Grp Cpt Samai Chanthon, deputy general-manager of the airport, said the reopening came hours after Thai Airways International had hauled its damaged Airbus A330-300 from the crash site.
The reopening of the runway was postponed three times from 6am of Wednesday to noon and then 6pm before it was cleared for safety.
The delay was due to heavy rain on Tuesday night which obstructed attempts to haul off the aircraft.
THAI officials successfully moved the plane out of the spot to a temporary parking space at 3.30pm to clear the way for cleaners and officials on their final check of the runway for use. They used air floatation equipment to lift and salvage the aircraft.
Half of the runway had been closed since THAI flight TG679 from Guangzhou, China, skidded off the runway on Sunday night, injuring 14 passengers. The flight carried 287 passengers, most of them Chinese tourists, and 14 air crew.
Only small aircraft had been allowed to use the eastern runway since Sunday night. The closure delayed at least 1,000 flights.
Initial investigations blamed defective right landing gear for the accident but seperate inquiries by the national carrier and the Department of Civil Aviation are still looking into the cause of the crash.
The department will send the jet's black box to Airbus in Toulouse, France, or its office in Singapore to find out what happened on that night, leading to the crash after the aircraft landed and taxied for 1km before skidding off the runway.
The crash damaged a 1.6 km-long stretch of the runway surface. It was repaired on Monday but was ruled unsafe to use until the plane was towed to a parking spot.

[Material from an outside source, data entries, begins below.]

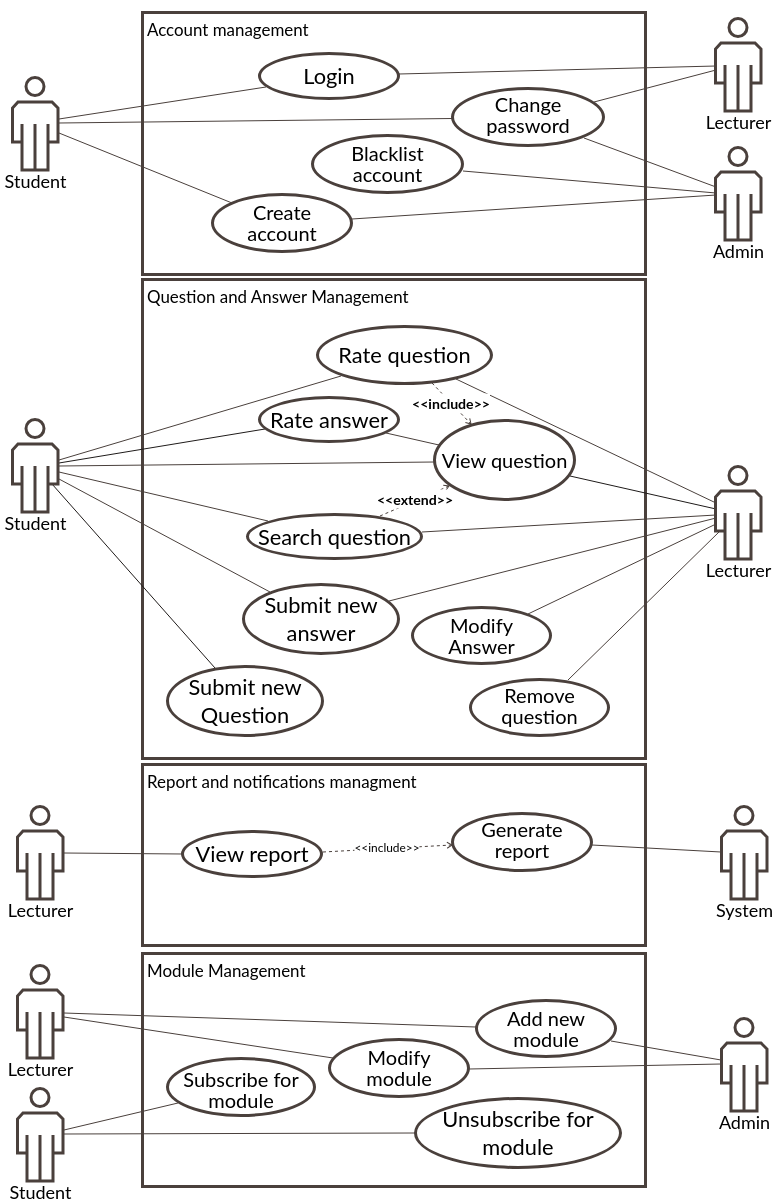
<!DOCTYPE html>
<html lang="en">
<head>
<meta charset="utf-8">
<title>Use case diagram</title>
<style>
:root { --line: #4a403c; --ink: #000; --paper: #fff; }
* { box-sizing: border-box; margin: 0; }
html, body { width: 780px; height: 1200px; overflow: hidden; background: var(--paper); }
body { font-family: Lato, "Open Sans", sans-serif; color: var(--ink); }
.diagram { position: relative; width: 780px; height: 1200px; overflow: hidden; }
.systems { display: flex; flex-direction: column; width: 506px; margin-left: 141px; padding-top: 11px; }
.system { border: 3px solid var(--line); padding: 6px 0 0 3px; }
.system h2 { font-size: 16.9px; line-height: 20px; font-weight: 400; white-space: nowrap; }
.accounts { height: 265px; }
.questions { height: 482px; margin-top: 2px; }
.reports { height: 184px; margin-top: 3px; }
.modules { height: 236px; margin-top: 5px; }
.connections { position: absolute; left: 0; top: 0; }
.links { stroke: var(--line); stroke-width: 1; fill: none; }
.links .double { stroke: #1f1b1a; }
.dependencies { stroke: var(--line); stroke-width: 1; stroke-dasharray: 3 3; }
.usecase, .actor, .stereotype { position: absolute; left: var(--x); top: var(--y); }
.usecase { display: flex; align-items: center; justify-content: center; width: var(--w); height: var(--h); border: 3px solid var(--line); border-radius: 50%; background: var(--paper); font-size: 21.8px; line-height: 28px; text-align: center; white-space: nowrap; }
.usecase.compact { font-size: 20px; line-height: 21px; padding-bottom: 4px; }
.usecase.compact.centered { padding-bottom: 0; }
.usecase.compact.lowered { padding: 6px 0 0; }
.actor { display: flex; flex-direction: column; align-items: center; width: 49px; }
.actor svg { display: block; flex: none; }
.actor span { font-size: 18px; line-height: 16px; white-space: nowrap; }
.stereotype { transform: translate(-50%, -50%); padding: 2px 0; background: var(--paper); font-size: 14.1px; line-height: 15px; font-weight: 700; white-space: nowrap; }
.stereotype.light { font-size: 11.9px; font-weight: 400; }
</style>
</head>
<body>
<main class="diagram">
  <div class="systems">
    <section class="system accounts"><h2>Account management</h2></section>
    <section class="system questions"><h2>Question and Answer Management</h2></section>
    <section class="system reports"><h2>Report and notifications managment</h2></section>
    <section class="system modules"><h2>Module Management</h2></section>
  </div>

  <svg class="connections" width="780" height="1200" viewBox="0 0 780 1200" aria-hidden="true">
    <defs>
      <marker id="open-arrow" markerWidth="8" markerHeight="8" refX="6" refY="4" orient="auto" markerUnits="userSpaceOnUse">
        <path d="M1 1L6 4L1 7" fill="none" stroke="#4a403c" stroke-dasharray="none"/>
      </marker>
      <symbol id="person" viewBox="0 0 49 97">
        <g fill="#fff" stroke="#4a403c" stroke-width="3">
          <circle cx="24" cy="10.5" r="9"/>
          <path d="M7 26H41L47 32V66H37V94H11V66H1.5V32Z" stroke="none"/>
          <path d="M11 48V66H1.5V32L7 26H41L47 32V66H37V48M11 64V94H37V64M24 48V94" fill="none"/>
        </g>
      </symbol>
    </defs>
    <g class="links">
      <path d="M59 119L266 87M59 123L452 118.5M59 133L232 203"/>
      <path d="M399 74L716 66M594 102L716 70M584 138L716 187M463 171L716 193M352 219L716 195"/>
      <path d="M59 460L341 376M59 466L434 462M59 472L268 521M59 479L270 592"/>
      <path d="M386 433L439 445M456 379L716 503M422 532L716 515M389 601L716 518M528 614L716 524M568 680L720 531"/>
      <path class="double" d="M59 463L265 429M52 484L215 668M570 476L716 509"/>
      <path d="M64 853L183 854M592 845L721 852"/>
      <path d="M64 1013L476 1027M64 1017L333 1058M611 1041L721 1060M469 1069L721 1064M64 1130L178 1103M64 1134L415 1133"/>
    </g>
  </svg>

  <div class="usecase" style="--x:258px;--y:52px;--w:142px;--h:48px">Login</div>
  <div class="usecase compact" style="--x:451px;--y:87px;--w:154px;--h:60px">Change<br>password</div>
  <div class="usecase compact centered" style="--x:311px;--y:134px;--w:153px;--h:60px">Blacklist<br>account</div>
  <div class="usecase compact centered" style="--x:211px;--y:193px;--w:142px;--h:60px">Create<br>account</div>

  <div class="usecase" style="--x:316px;--y:325px;--w:177px;--h:60px">Rate question</div>
  <div class="usecase" style="--x:258px;--y:396px;--w:142px;--h:47px">Rate answer</div>
  <div class="usecase compact centered" style="--x:433px;--y:419px;--w:143px;--h:82px">View question</div>
  <div class="usecase" style="--x:246px;--y:513px;--w:177px;--h:47px">Search question</div>
  <div class="usecase" style="--x:242px;--y:583px;--w:158px;--h:72px">Submit new<br>answer</div>
  <div class="usecase compact centered" style="--x:411px;--y:606px;--w:141px;--h:59px">Modify<br>Answer</div>
  <div class="usecase" style="--x:166px;--y:665px;--w:158px;--h:72px">Submit new<br>Question</div>
  <div class="usecase compact" style="--x:469px;--y:678px;--w:141px;--h:59px">Remove<br>question</div>

  <div class="usecase" style="--x:181px;--y:830px;--w:142px;--h:48px">View report</div>
  <div class="usecase compact" style="--x:451px;--y:812px;--w:142px;--h:60px">Generate<br>report</div>

  <div class="usecase compact centered" style="--x:475px;--y:999px;--w:142px;--h:59px">Add new<br>module</div>
  <div class="usecase compact centered" style="--x:328px;--y:1038px;--w:142px;--h:60px">Modify<br>module</div>
  <div class="usecase compact lowered" style="--x:166px;--y:1057px;--w:150px;--h:60px">Subscribe for<br>module</div>
  <div class="usecase" style="--x:414px;--y:1097px;--w:208px;--h:72px">Unsubscribe for<br>module</div>

  <svg class="connections" width="780" height="1200" viewBox="0 0 780 1200" aria-hidden="true">
    <g class="dependencies">
      <line x1="432" y1="383" x2="471" y2="424" marker-end="url(#open-arrow)"/>
      <line x1="380" y1="516" x2="449" y2="486" marker-end="url(#open-arrow)"/>
      <line x1="323" y1="852" x2="452" y2="845" marker-end="url(#open-arrow)"/>
    </g>
  </svg>
  <span class="stereotype" style="--x:451px;--y:403px">&lt;&lt;include&gt;&gt;</span>
  <span class="stereotype" style="--x:415px;--y:499px">&lt;&lt;extend&gt;&gt;</span>
  <span class="stereotype light" style="--x:387px;--y:847px">&lt;&lt;include&gt;&gt;</span>

  <div class="actor" style="--x:11px;--y:76px"><svg width="49" height="97"><use href="#person"/></svg><span>Student</span></div>
  <div class="actor" style="--x:714px;--y:17px"><svg width="49" height="97"><use href="#person"/></svg><span>Lecturer</span></div>
  <div class="actor" style="--x:714px;--y:146px"><svg width="49" height="97"><use href="#person"/></svg><span>Admin</span></div>
  <div class="actor" style="--x:11px;--y:418px"><svg width="49" height="97"><use href="#person"/></svg><span>Student</span></div>
  <div class="actor" style="--x:714px;--y:465px"><svg width="49" height="97"><use href="#person"/></svg><span>Lecturer</span></div>
  <div class="actor" style="--x:16px;--y:805px"><svg width="49" height="97"><use href="#person"/></svg><span>Lecturer</span></div>
  <div class="actor" style="--x:720px;--y:805px"><svg width="49" height="97"><use href="#person"/></svg><span>System</span></div>
  <div class="actor" style="--x:16px;--y:964px"><svg width="49" height="97"><use href="#person"/></svg><span>Lecturer</span></div>
  <div class="actor" style="--x:16px;--y:1087px"><svg width="49" height="97"><use href="#person"/></svg><span>Student</span></div>
  <div class="actor" style="--x:720px;--y:1017px"><svg width="49" height="97"><use href="#person"/></svg><span>Admin</span></div>
</main>
</body>
</html>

Airports of Thailand Plc estimate damages to the runway at 1 million baht.